Is there somewhere in the park to store luggage while I backpack?
We were able to pay 50¢ for one of the lockers in the shower room at the Half Dome Village pool room. Those lockers will hold a small bag, but they aren’t officially for long-term usage. So don’t store anything valuable inside— there’s a very real chance it won’t be there when you get back.
Is there somewhere to take a shower after I go backpacking in Yosemite?
Yes! There’s a pay shower at the pool house at Half Dome Village.
When we were there, it cost $5 for a shower, and they supplied the towels. The shower fee also included access to the swimming pool.
What’s the Weather Like in Yosemite?
Temperatures: You can find general temperature estimates for Yosemite Valley here, and more area-specific forecasts here. but keep in mind that if you’re hiking above the valley on a rock shelf that it will be significantly colder than in the valley. Think 20-30°F colder— especially at night.
The weather estimates for Tuolumne Meadows were closest to the temperatures we experienced on the high elevation trails.
We misjudged how cold the nights would be while hiking and regretted it— I recommend bringing an ultra-light sleeping bag.
Rain and Snow: Summer and fall are the driest seasons in Yosemite, but that doesn’t mean that you won’t get stuck in a summer storm.
We went at the beginning of September, when the rain estimates told us that Yosemite averages 1 day of rain per month. It rained— not once, but TWICE— during our visit.
And the second rain was a long, soaking storm.
Our ponchos weren’t enough to keep us dry, so we hid under the rain tarp that came with our tent. When it was clear that the storm wasn’t ending anytime soon, we pitched our tent in the rain and waited out the storm.
I highly recommend traveling with a rain tarp.
If you’re backpacking in Yosemite in late fall through early spring, be prepared for snow.
Trail Conditions in Yosemite
Do I Need Hiking Boots?
I recommend hiking boots, or at the very least— a shoe with excellent grip. If you’re backpacking Yosemite, you’ll probably want a boot with a little ankle support to help with the weight of your pack.
We use Keen hiking boots.
I saw plenty of people hiking in tennis shoes, but make sure that you do not wear any shoe with worn-down tread.
This was my first experience hiking in the Sierra Nevada mountains, and I was unprepared for how difficult the trail conditions would be.
What are the trails like?
The Sierra Nevada mountains are incredibly steep, with somewhat flatter, forested areas up high. Getting from the valley areas to the forested areas is no easy task.
Be prepared for steep, rocky trails with lots of loose pebbles and gravel.
The rocks are nearly all granite, which can be rubbed smooth and slick by the boots of all the hikers who came before you. Be aware that going back down the steep trails can often be more technically challenging than going up.
Ankle and knee injuries are common on these trails, so take precautions by wearing ankle-high boots and using a trekking pole. Step carefully, especially where the rocks on the trails are wet from nearby streams or waterfalls.
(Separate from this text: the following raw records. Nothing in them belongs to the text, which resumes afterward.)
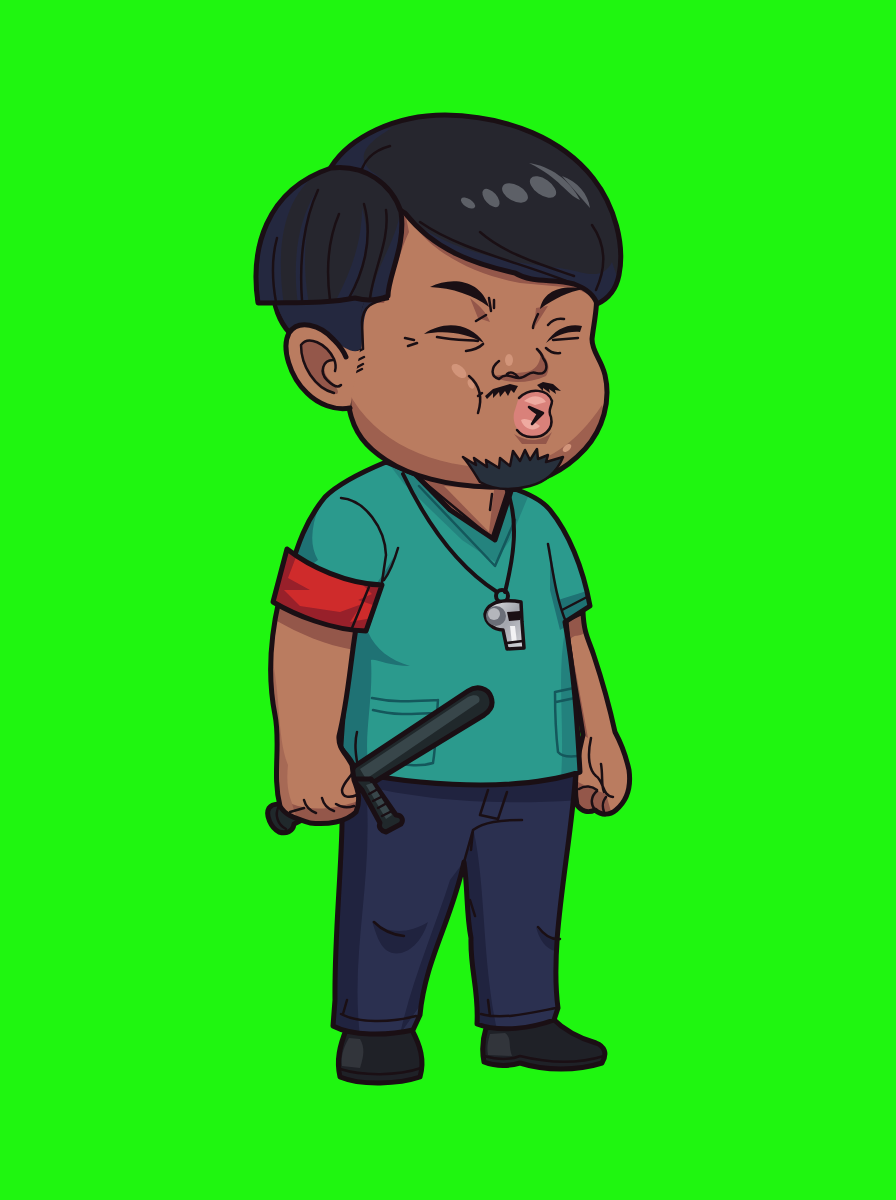
<!DOCTYPE html>
<html lang="en">
<head>
<meta charset="utf-8">
<title>Guard character</title>
<style>
:root{
  --screen:#1ff610; --ink:#1a0f14; --skin:#ba7c60; --skin-shade:#94574a; --skin-light:#d2957a;
  --hair:#26262e; --hair-shade:#24283f; --hair-shine:#5d6067; --beard:#27303c;
  --shirt:#2b9a8d; --shirt-shade:#1f7274; --shirt-line:#14585c;
  --band:#cf2b2b; --band-shade:#98202a; --trousers:#2b3050; --trousers-shade:#20233f;
  --shoe:#1f2127; --shoe-light:#32353b; --baton:#20282b; --baton-light:#38464a;
  --lip:#d9817a; --lip-light:#eeaaa0; --steel:#b4b6bc; --steel-dark:#6b6e78;
}
html,body{margin:0;height:100%;overflow:hidden;background:var(--screen)}
svg{display:block;width:896px;height:1200px}
.outline{stroke:var(--ink);stroke-width:5;stroke-linejoin:round;stroke-linecap:round}
.detail{fill:none;stroke:var(--ink);stroke-width:2.5;stroke-linecap:round;stroke-linejoin:round}
.edge{fill:none}
.skin{fill:var(--skin)} .skin-shade{fill:var(--skin-shade)} .skin-light{fill:var(--skin-light)}
.hair{fill:var(--hair)} .hair-shade{fill:var(--hair-shade)} .hair-shine{fill:var(--hair-shine)}
.shirt{fill:var(--shirt)} .shirt-shade{fill:var(--shirt-shade)}
.seam{fill:none;stroke:var(--shirt-line);stroke-width:2.5;stroke-linecap:round;stroke-linejoin:round}
.trousers{fill:var(--trousers)} .trousers-shade{fill:var(--trousers-shade)}
.shoe{fill:var(--shoe)} .shoe-light{fill:var(--shoe-light)}
.baton{fill:var(--baton)} .baton-light{fill:var(--baton-light)}
.solid{fill:var(--ink)}
</style>
</head>
<body>
<svg viewBox="0 0 896 1200" role="img" aria-label="Cartoon guard in a teal top with whistle, red armband and baton">
<defs>
  <path id="head-shape" d="M362 300C352 330 347 370 349 408C354 433 366 447 386 460C410 476 447 486 490 487C530 488 562 474 585 449C603 429 611 401 605 375C601 359 592 352 592 339C594 321 599 303 595 285C560 235 420 180 395 215Z"/>
  <path id="shirt-shape" d="M386 462C362 472 338 484 325 497C306 520 297 546 290 572L350 610C350 665 341 715 340 768C390 783 510 795 580 772C577 720 574 670 565 622L590 606C583 567 568 532 550 510C542 500 527 493 512 488L495 540L450 510L415 474Z"/>
  <path id="trousers-shape" d="M341 768C346 840 334 920 335 1000L333 1026C352 1036 386 1036 413 1030L420 1015C425 960 452 920 464 862C468 890 466 912 471 938C470 970 479 990 477 1024C500 1033 532 1028 554 1020L558 1008C549 940 571 850 576 770Z"/>
  <path id="near-arm-shape" d="M279 600C271 635 267 675 275 715C281 745 272 775 280 806C285 816 298 819 310 823C328 825 346 822 356 812C361 800 358 790 354 780L352 765C345 752 338 748 339 736C348 700 350 665 356 628Z"/>
  <path id="far-arm-shape" d="M566 620C569 660 578 700 583 735C578 755 573 785 577 805C582 812 589 813 595 810C602 816 610 815 616 810C628 800 631 785 629 770C625 752 621 743 615 732C608 700 602 680 594 656C589 640 584 635 583 612Z"/>
  <path id="top-hair-shape" d="M331 167C350 137 395 115 445 115C510 116 563 140 593 178C615 206 625 245 619 275C616 290 608 299 597 304C594 295 585 288 574 284C554 278 533 284 515 273C474 264 434 250 405 213Z"/>
  <path id="side-hair-shape" d="M258 303C250 250 265 190 331 168C365 164 392 184 401 212C406 246 388 276 388 296C373 302 363 300 355 298C325 304 292 302 258 303Z"/>
  <path id="ear-shape" d="M350 408C335 411 318 404 307 393C290 377 281 348 289 333C298 319 320 324 334 340C343 347 352 354 360 350Z"/>
  <path id="band-shape" d="M287 549C310 567 347 584 382 585L366 631C331 630 295 615 273 602Z"/>
  <clipPath id="head-clip"><use href="#head-shape"/></clipPath>
  <clipPath id="shirt-clip"><use href="#shirt-shape"/></clipPath>
  <clipPath id="trousers-clip"><use href="#trousers-shape"/></clipPath>
  <clipPath id="near-arm-clip"><use href="#near-arm-shape"/></clipPath>
  <clipPath id="far-arm-clip"><use href="#far-arm-shape"/></clipPath>
  <clipPath id="top-hair-clip"><use href="#top-hair-shape"/></clipPath>
  <clipPath id="side-hair-clip"><use href="#side-hair-shape"/></clipPath>
  <clipPath id="band-clip"><use href="#band-shape"/></clipPath>
  <linearGradient id="steel" x2="1" y2="1">
    <stop stop-color="#e8e9ec"/><stop offset=".5" stop-color="#a3a5ad"/><stop offset="1" stop-color="#d6d7dc"/>
  </linearGradient>
</defs>

<rect width="896" height="1200" fill="var(--screen)"/>

<g id="far-arm">
  <use href="#far-arm-shape" class="skin"/>
  <g clip-path="url(#far-arm-clip)" class="skin-shade">
    <path d="M560 612H590V628C580 640 575 632 570 640L588 738L575 730Z"/>
    <path d="M574 780L590 788L606 794L612 815H570Z"/>
  </g>
  <use href="#far-arm-shape" class="outline edge"/>
  <path class="detail" d="M591 738C587 756 589 770 596 776C604 781 602 796 613 797M601 764C603 775 601 786 604 792M579 789C585 785 592 786 597 790M595 810C590 804 591 796 597 791M606 797C602 802 602 806 604 812"/>
</g>

<g id="shoes">
  <path class="shoe outline" d="M346 1030C340 1045 336 1060 340 1077C362 1086 399 1084 420 1077C425 1060 420 1045 412 1030Z"/>
  <path class="shoe-light" d="M349 1038C342 1050 341 1058 342 1066L360 1068C364 1055 365 1048 360 1039Z"/>
  <path class="detail" d="M340 1069C362 1076 398 1076 421 1068"/>
  <path class="shoe outline" d="M486 1028C482 1041 482 1052 484 1062C497 1067 510 1066 520 1063C545 1071 577 1071 602 1063C608 1053 604 1046 596 1043C575 1037 562 1028 552 1018Z"/>
  <path class="shoe-light" d="M490 1034C487 1044 487 1049 488 1055L512 1056C508 1045 512 1038 505 1033Z"/>
  <path class="detail" d="M484 1056C498 1060 510 1060 520 1056C548 1063 578 1064 604 1056"/>
</g>

<g id="trousers">
  <use href="#trousers-shape" class="trousers"/>
  <g clip-path="url(#trousers-clip)" class="trousers-shade">
    <path d="M335 765H580V800C500 806 420 800 366 786C374 880 350 950 360 1036H325Z"/>
    <path d="M464 862L474 832C486 890 482 960 497 1030H470Z"/>
    <path d="M372 921C384 932 406 936 428 922C420 948 400 960 386 950C379 944 376 934 372 921Z"/>
    <path d="M536 927C545 938 556 940 566 932L562 952C548 952 540 942 536 927Z"/>
    <path d="M450 880L462 864L424 1000L400 1034C412 980 434 930 450 880Z"/>
  </g>
  <use href="#trousers-shape" class="outline edge"/>
  <path class="detail" d="M488 790L480 815L498 819L507 792M522 820C500 820 484 822 473 830L464 862M473 830L471 850M374 922C383 931 394 935 404 936M538 927C545 936 553 940 560 939M341 1014C358 1023 390 1023 416 1016M481 1014C502 1020 530 1013 556 1008M470 900L475 916M347 1000L343 1014M488 1000L490 1016"/>
</g>

<g id="neck">
  <path class="skin-shade outline" d="M400 460L450 510L492 541L510 486Z"/>
  <path class="skin" d="M444 486L489 532L494 490Z"/>
  <path class="detail" d="M492 494L490 510"/>
</g>

<g id="top">
  <use href="#shirt-shape" class="shirt"/>
  <g clip-path="url(#shirt-clip)" class="shirt-shade">
    <path d="M386 460L405 466L494 540L512 486L530 492L510 540L495 562L462 540L404 484Z" opacity=".55"/>
    <path d="M325 490L298 540L290 580L318 560C306 540 315 515 325 490Z"/>
    <path d="M400 546C392 566 384 576 382 590L368 632C376 650 390 660 410 666C388 666 375 658 371 660C374 710 358 750 375 790H335L350 612L376 584C384 574 392 560 400 546Z"/>
    <path d="M550 546L558 600L590 590V612L560 630L550 590Z"/>
    <path d="M565 630C556 680 566 730 560 790H586Z" opacity=".6"/>
    <path d="M340 730L352 732L364 790H336Z"/>
  </g>
  <path class="seam" d="M419 486L495 566L515 520M372 698C395 703 415 701 438 700M373 710C396 716 416 714 436 713M438 700C436 725 436 745 433 763C420 767 400 765 388 761M555 692L574 688M556 702L575 698M555 692C555 715 556 735 558 752C562 757 570 757 578 756M352 590L354 600"/>
  <use href="#shirt-shape" class="outline edge"/>
  <path class="detail" d="M341 498C365 500 385 528 386 555L382 582M398 548C394 562 390 572 384 580M548 544C553 572 556 598 566 622M562 610L587 597M357 732C354 744 356 756 358 768"/>
  <path class="detail" stroke-width="4" d="M407 468L494 540L512 490"/>
</g>

<g id="whistle">
  <path class="detail" style="stroke-width:4" d="M403 474C425 520 455 565 497 592M506 488C520 520 513 560 505 592"/>
  <circle cx="502" cy="596" r="6" fill="none" class="outline" style="stroke-width:4"/>
  <path class="outline" style="stroke-width:3.5" fill="url(#steel)" d="M493 604C500 600 512 600 521 602L522 622L524 648L507 649L503 630C493 630 485 622 485 614C486 609 489 606 493 604Z"/>
  <circle cx="496" cy="616" r="10" fill="var(--steel-dark)"/>
  <circle cx="494" cy="614" r="6" fill="var(--steel)"/>
  <path class="solid" d="M507 612L520 611V620L509 621Z"/>
  <path d="M510 626L515 626L517 643L512 644Z" fill="#f2f2f4"/>
  <path class="detail" d="M507 643L523 641"/>
</g>

<g id="head">
  <path class="hair-shade outline" d="M274 300C278 320 286 332 298 340L352 358L364 348L366 296Z"/>
  <use href="#head-shape" class="skin"/>
  <g clip-path="url(#head-clip)">
    <g class="skin-shade">
      <path d="M345 385C370 440 430 468 500 468C540 468 575 446 602 405L612 440L560 495H400L345 450Z" opacity=".75"/>
      <path d="M405 205C414 240 460 272 520 283L575 288L600 300V270L500 240Z"/>
      <path d="M384 262L405 212L409 232C398 256 392 284 384 303H358Z"/>
      <path d="M470 298C480 306 486 312 490 322L478 318ZM536 308L548 306L534 328Z"/>
      <path d="M492 376C506 384 528 384 546 376C552 366 546 358 540 350C542 362 536 370 526 372Z"/>
      <path d="M514 434C526 442 542 442 552 432L546 444H522Z"/>
    </g>
    <g class="skin-light">
      <ellipse cx="459" cy="371" rx="9" ry="5" transform="rotate(42 459 371)"/>
      <ellipse cx="471" cy="384" rx="3" ry="5" transform="rotate(-25 471 384)"/>
      <ellipse cx="509" cy="360" rx="4" ry="6"/>
      <ellipse cx="567" cy="448" rx="5" ry="3" transform="rotate(-40 567 448)"/>
    </g>
  </g>
  <path class="hair-shade" d="M340 296H388L369 306C361 318 364 340 360 352L344 356L325 336Z"/>
  <use href="#head-shape" class="outline edge"/>
  <path class="hair-shade" d="M276 302L366 299C356 315 364 338 361 351L347 357C333 332 311 320 292 330C284 322 279 312 276 302Z"/>
  <path class="detail" d="M388 299C372 302 363 306 362 322L363 349L347 357M350 364L364 357M352 370L363 364M356 372L362 369"/>
</g>

<g id="ear">
  <use href="#ear-shape" class="skin"/>
  <path class="skin-shade" d="M302 342C312 335 328 347 333 359C324 360 321 372 330 380C336 386 340 392 337 394C315 394 296 362 302 342Z"/>
  <path class="outline edge" d="M350 408C335 411 318 404 307 393C290 377 281 348 289 333C298 319 320 324 334 340C340 346 344 352 346 357"/>
  <path class="detail" d="M301 345C308 335 326 343 334 359C336 364 336 368 335 371M333 360C323 360 319 372 327 380C333 386 338 388 341 385M301 345C301 366 315 388 334 393"/>
</g>

<g id="face">
  <path class="solid" d="M430 287C450 277 480 278 489 307C474 295 452 288 430 287ZM540 309C543 292 560 284 584 289C568 292 555 298 540 309Z"/>
  <path class="solid" d="M424 334C444 320 471 323 484 343C466 333 446 330 424 334ZM546 343C555 328 570 323 582 326L580 332C567 331 557 335 546 343Z"/>
  <path class="detail" d="M437 337C453 340 466 340 478 341M553 340L578 338M466 351C474 350 479 348 483 344M546 348C550 352 554 354 560 353M405 338L414 340M408 346L417 343M489 298L491 311M494 300V308M538 314C535 320 533 324 533 328M548 325C552 320 558 318 564 319M486 315L476 321"/>
  <path class="detail" d="M499 361C490 368 491 377 499 379C507 372 512 378 519 378C527 378 529 370 536 373C547 376 549 366 543 358C542 354 539 351 537 349M507 374C511 371 515 373 518 377"/>
  <path class="detail" d="M469 376C481 386 482 400 478 413M478 396L482 393"/>
  <path class="solid" d="M485 396L493 389L510 384L518 386L514 393L511 390L508 396L505 391L500 397L499 392L493 398L493 393L487 399ZM537 385L543 382L553 384L561 391L555 390L556 394L549 389L550 393L543 388L543 391Z"/>
  <path fill="var(--lip)" class="detail" style="fill:var(--lip);stroke:none" d="M519 397C530 387 546 389 551 401C552 407 547 410 551 417C553 430 543 438 531 437C519 436 512 424 514 413Z"/>
  <path fill="var(--lip-light)" d="M524 401C532 394 542 395 546 402L535 405ZM521 420C526 417 534 422 540 426C535 432 524 430 521 420Z"/>
  <path class="detail" d="M519 398C530 387 548 389 552 401C552 407 547 410 551 417C554 430 543 438 531 437C525 437 520 434 517 430M529 407L543 413L532 424M529 407C533 411 537 413 538 414L532 424"/>
  <path class="solid" d="M529 407L543 413L532 424L537 414Z"/>
  <path fill="var(--beard)" class="detail" style="fill:var(--beard)" d="M463 457L476 465L474 458L487 467L486 460L499 468L500 458L510 466L513 451L520 461L525 450L530 460L537 449L538 459L548 455L546 462L563 457C557 472 545 482 530 486C510 491 492 489 480 482C475 474 470 465 463 457Z"/>
</g>

<g id="hair">
  <use href="#top-hair-shape" class="hair"/>
  <g clip-path="url(#top-hair-clip)">
    <path class="hair-shade" d="M331 167C348 140 370 130 392 128C360 146 358 160 372 172C384 178 395 196 401 212C440 248 500 262 560 268C584 272 602 282 612 262L625 300L590 310L510 285L400 225Z"/>
    <g class="hair-shine">
      <ellipse cx="468" cy="203" rx="4" ry="8" transform="rotate(-58 468 203)"/>
      <ellipse cx="491" cy="198" rx="6" ry="11" transform="rotate(-42 491 198)"/>
      <ellipse cx="515" cy="193" rx="8" ry="14" transform="rotate(-62 515 193)"/>
      <ellipse cx="543" cy="187" rx="8" ry="15" transform="rotate(-55 543 187)"/>
      <path d="M529 163C550 166 570 180 580 200C566 194 560 178 529 163ZM562 176C578 182 588 194 590 208Z"/>
    </g>
    <path class="detail" d="M420 222C460 250 520 262 574 284M480 232C505 254 540 264 574 276M592 225C606 245 606 268 596 290M360 180C361 160 375 150 390 146"/>
  </g>
  <use href="#top-hair-shape" class="outline edge"/>
  <use href="#side-hair-shape" class="hair"/>
  <g clip-path="url(#side-hair-clip)">
    <path class="hair-shade" d="M331 165C280 190 276 250 284 306H250V190ZM316 192C304 225 302 266 309 304H298C292 262 298 220 316 192ZM362 208C372 240 364 275 350 300H336C352 270 362 240 362 208ZM401 208C408 250 385 270 390 300H372C372 270 396 245 401 208Z"/>
    <path class="detail" d="M318 190C304 220 299 260 302 300M339 214C328 240 326 270 330 300M364 204C374 240 362 275 349 298M386 210C390 240 374 268 370 298M277 238C271 260 272 280 276 302"/>
  </g>
  <use href="#side-hair-shape" class="outline edge"/>
</g>

<g id="baton">
  <path class="baton outline" d="M352 768L468 691C477 685 488 688 491 697C494 705 490 711 484 715L361 790L294 824C293 832 286 834 279 832C271 828 265 815 269 808C273 803 281 803 286 807Z"/>
  <path class="baton-light" d="M360 769L468 697C477 693 481 697 479 702L366 779Z"/>
  <path class="baton outline" d="M352 779L371 779L396 815C402 815 404 820 401 824L386 832C381 831 378 827 380 823L362 790Z"/>
  <path class="baton-light" d="M366 785L372 783L392 815L386 819Z"/>
  <path class="detail" d="M369 794L378 789M373 801L383 796M378 808L387 803M382 816L392 811M279 806C274 815 278 825 286 829"/>
</g>

<g id="near-arm">
  <use href="#near-arm-shape" class="skin"/>
  <g clip-path="url(#near-arm-clip)" class="skin-shade">
    <path d="M276 598L358 628L354 650C325 645 300 634 275 620Z"/>
    <path d="M268 640C282 690 276 735 288 765C286 785 288 800 300 818L270 815Z" opacity=".5"/>
    <path d="M292 804C310 811 335 810 360 800V828H300Z"/>
  </g>
  <use href="#near-arm-shape" class="outline edge"/>
  <path class="detail" d="M339 742C344 752 352 757 355 766C354 776 344 780 342 790C342 798 350 798 357 795M322 798C324 806 328 809 334 811M304 800C306 808 311 811 316 813M336 804C342 808 348 808 354 806M290 812L304 808"/>
</g>

<g id="armband">
  <use href="#band-shape" fill="var(--band)"/>
  <g clip-path="url(#band-clip)" fill="var(--band-shade)">
    <path d="M285 548L296 557L288 578L310 590L284 590L300 606L340 612L362 604L350 622L372 618L364 634L270 606Z"/>
    <path d="M382 582L360 582L372 594L358 600L376 606Z"/>
  </g>
  <use href="#band-shape" class="outline edge"/>
  <path class="detail" d="M369 587L352 628"/>
</g>
</svg>
</body>
</html>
We had grand dreams of completing a large, 35 mile loop on trails within Yosemite.
However, the trails were more difficult than we anticipated, the rain slowed us down, and big differences in the actual lengths of the trails vs what we read on Google maps meant that we changed our plans.
As you plan your trip, make sure to grab trail maps of the park areas you’ll be hiking through, and adjust your plans as needed.
Enjoy your trip, and then let me know what your favorite part of Yosemite was!